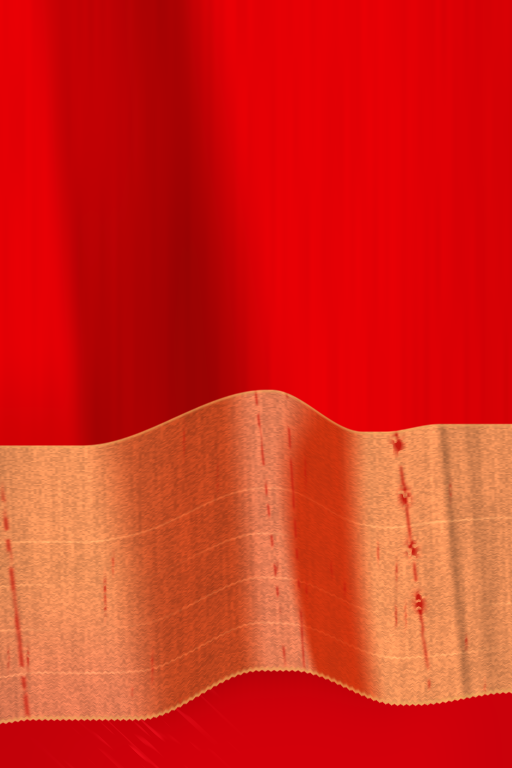
Reproduce this texture procedurally as a WebGL 2 fragment shader.

```glsl
#version 300 es
precision highp float;
uniform vec2 u_resolution;
out vec4 outColor;

#define CRIMSON vec3(0.90, 0.0, 0.02)
#define DEEP_RED vec3(0.61, 0.01, 0.01)
#define GOLD vec3(0.94, 0.57, 0.35)
#define COPPER vec3(0.74, 0.27, 0.12)
#define EMBER vec3(0.79, 0.20, 0.06)
#define ROSE vec3(0.87, 0.44, 0.32)
#define HEM_GOLD vec3(0.94, 0.66, 0.36)
#define SLUB_RED vec3(0.75, 0.08, 0.04)
#define WEAVE 0.10
#define THREADS vec2(190.0, 260.0)

float hash(vec2 p) {
  vec3 q = fract(vec3(p.xyx) * 0.1031);
  q += dot(q, q.yzx + 33.33);
  return fract((q.x + q.y) * q.z);
}

float noise(vec2 p) {
  vec2 i = floor(p), f = fract(p);
  f = f * f * (3.0 - 2.0 * f);
  return mix(mix(hash(i), hash(i + vec2(1, 0)), f.x),
             mix(hash(i + vec2(0, 1)), hash(i + vec2(1, 1)), f.x), f.y);
}

// Soft ramp centred on an edge
float ramp(float edge, float halfWidth, float x) {
  return smoothstep(edge - halfWidth, edge + halfWidth, x);
}

float line(float d, float w) { return exp(-d * d / (w * w)); }

// Wavy outlines of the border
float topEdge(float x) {
  return 0.420 + 0.0725 * smoothstep(0.16, 0.52, x)
    - 0.0545 * smoothstep(0.53, 0.71, x) + 0.010 * smoothstep(0.75, 0.86, x);
}

float bottomEdge(float x) {
  return 0.059 + 0.0045 * smoothstep(0.0, 0.06, x) + 0.064 * smoothstep(0.27, 0.51, x)
    - 0.0445 * smoothstep(0.57, 0.78, x) + 0.016 * smoothstep(0.81, 1.0, x);
}

// Plain cloth with one broad soft fold
vec3 redCloth(vec2 p) {
  float d = 1.0 - p.y;
  float fold = ramp(0.085 + 0.13 * d, 0.035, p.x)
    * (1.0 - ramp(0.38 + 0.2 * d, 0.07 + 0.07 * d, p.x));
  float depth = 0.48 + 0.42 * ramp(0.27 + 0.12 * d, 0.09, p.x) + 0.25 * smoothstep(0.1, 0.5, d);
  float shade = fold * min(depth, 1.05);
  shade += 0.30 * smoothstep(0.44, 0.59, d) * (1.0 - smoothstep(0.1, 0.3, p.x));
  shade += 0.22 * smoothstep(0.72, 1.0, p.x) + 0.08 * line(p.x - 0.82, 0.025) * smoothstep(0.3, 0.55, d);
  vec3 c = mix(CRIMSON, DEEP_RED, clamp(shade, 0.0, 1.0));
  return c * (0.98 + 0.04 * noise(p * vec2(90.0, 6.0)));
}

// Cloth seen under the hem
vec3 underCloth(vec2 p, float below) {
  float shadow = 0.65 * exp(-below / 0.03) * line(p.x - 0.5, 0.25);
  shadow += 0.35 * (1.0 - smoothstep(0.0, 0.4, p.x)) + 0.2 * smoothstep(0.8, 1.0, p.x);
  float sheen = noise(vec2(p.x * 14.0 + p.y * 60.0, p.y * 190.0 + p.x * 120.0));
  vec3 c = mix(vec3(0.83, 0.0, 0.04), vec3(0.64, 0.01, 0.03), shadow);
  return c + vec3(0.10, 0.05, 0.06) * smoothstep(0.65, 1.0, sheen) * line(p.x - 0.28, 0.12);
}

// Metallic border: v runs from 0 at the hem to 1 at the top
vec3 goldBorder(float x, float v) {
  float ridge = ramp(0.50 - 0.04 * v, 0.035, x);
  float drop = 0.57 + 0.12 * (v - 0.55) * (v - 0.55) + 0.03 * ramp(0.15, 0.15, 1.0 - v) * (0.3 - v);
  float ember = ramp(drop, 0.014 + 0.035 * v * v, x);
  float opening = ramp(0.69 + 0.04 * (1.0 - v) * (1.0 - v), 0.035, x);

  vec3 c = mix(GOLD, ROSE, (1.0 - smoothstep(0.0, 0.6, v)) * 0.7);
  c *= 0.92 + 0.08 * smoothstep(0.0, 0.1, x);
  c = mix(c, COPPER, ramp(0.29 - 0.08 * v, 0.06, x) * (0.8 + 0.2 * smoothstep(0.25, 0.38, x)));
  c = mix(c, mix(ROSE, GOLD, 0.35), ridge);
  c = mix(c, EMBER, ember);
  c = mix(c, GOLD * (0.97 + 0.05 * line(x - 0.79, 0.06)), opening);

  // Narrow crease on the right
  float crease = x - (0.908 - 0.05 * v);
  c *= 1.0 + 0.06 * line(crease + 0.012, 0.012) - 0.22 * line(crease - 0.006, 0.01);
  c *= 1.0 - 0.10 * line(crease - 0.06, 0.02);

  // Woven grain, long warp fibres and raised weft threads
  float lit = 0.45 + 0.55 * (1.0 - ember * (1.0 - opening));
  float grain = noise(vec2(x, v * 0.55) * THREADS * vec2(1.0, 1.5)) - 0.5;
  float fibre = noise(vec2(x * 150.0 + v * 3.0, v * 5.0)) - 0.5;
  float patches = noise(vec2(x * 22.0, v * 9.0)) - 0.5;
  c *= 1.0 + lit * (WEAVE * (2.0 * grain + fibre) + 0.05 * patches);
  for (int i = 0; i < 4; i++) {
    float k = float(i);
    float level = 0.17 + 0.16 * k + 0.006 * (noise(vec2(x * 12.0, k)) - 0.5);
    float presence = smoothstep(0.3, 0.7, noise(vec2(x * 6.0, k * 7.0 + 2.0)));
    c += vec3(0.10, 0.09, 0.06) * lit * line(v - level, 0.004) * max(presence, step(2.5, k));
  }

  // Scattered red slubs
  float slub = 0.0;
  for (int i = 0; i < 22; i++) {
    float k = float(i);
    vec2 at = vec2(hash(vec2(k, 3.0)), hash(vec2(k, 11.0)));
    vec2 size = vec2(0.003, 0.015 + 0.04 * hash(vec2(k, 19.0)));
    vec2 q = (vec2(x, v) - at) / size;
    slub += 0.65 * exp(-dot(q, q)) * noise(vec2(x * 200.0, v * 90.0));
  }
  // Long broken threads and a column of knots
  float broken = smoothstep(0.25, 0.7, noise(vec2(x * 60.0, v * 28.0)));
  slub += 0.6 * broken * line(x - 0.055 + 0.06 * v, 0.005) * (1.0 - smoothstep(0.75, 0.9, v));
  slub += 0.5 * broken * (line(x - 0.535 + 0.06 * (v - 0.4), 0.003) + line(x - 0.595 + 0.035 * v, 0.003));
  float column = x - (0.824 - 0.071 * (v - 0.29));
  slub += 0.55 * broken * line(column, 0.004);
  float cell = mod(v - 0.268, 0.195) - 0.0975;
  float ragged = noise(vec2(x * 110.0, v * 75.0));
  slub += smoothstep(0.22, 0.58, ragged) * line(column, 0.011) * line(cell, 0.034) * step(0.26, v);
  return mix(c, SLUB_RED, clamp(slub, 0.0, 0.92));
}

void main() {
  vec2 p = gl_FragCoord.xy / u_resolution;
  float px = 1.0 / u_resolution.y;
  float top = topEdge(p.x);
  float tooth = 0.0022 * abs(fract(p.x * 85.0) * 2.0 - 1.0);
  float bottom = bottomEdge(p.x) - tooth;
  float v = clamp((p.y - bottom) / (top - bottom), 0.0, 1.0);

  vec3 border = goldBorder(p.x, v);
  border = mix(border, HEM_GOLD, 0.55 * line(p.y - top + 0.0015, 0.0022));
  border = mix(border, HEM_GOLD, 0.65 * line(p.y - bottom - 0.002, 0.003));
  vec3 color = mix(underCloth(p, max(bottom - p.y, 0.0)), border, ramp(bottom, px, p.y));
  color = mix(color, redCloth(p), ramp(top, px, p.y));
  outColor = vec4(clamp(color, 0.0, 1.0), 1.0);
}
```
+---+
## What is required
If a line in the records above holds the string "define", copy it out.

## Task output
#define CRIMSON vec3(0.90, 0.0, 0.02)
#define DEEP_RED vec3(0.61, 0.01, 0.01)
#define GOLD vec3(0.94, 0.57, 0.35)
#define COPPER vec3(0.74, 0.27, 0.12)
#define EMBER vec3(0.79, 0.20, 0.06)
#define ROSE vec3(0.87, 0.44, 0.32)
#define HEM_GOLD vec3(0.94, 0.66, 0.36)
#define SLUB_RED vec3(0.75, 0.08, 0.04)
#define WEAVE 0.10
#define THREADS vec2(190.0, 260.0)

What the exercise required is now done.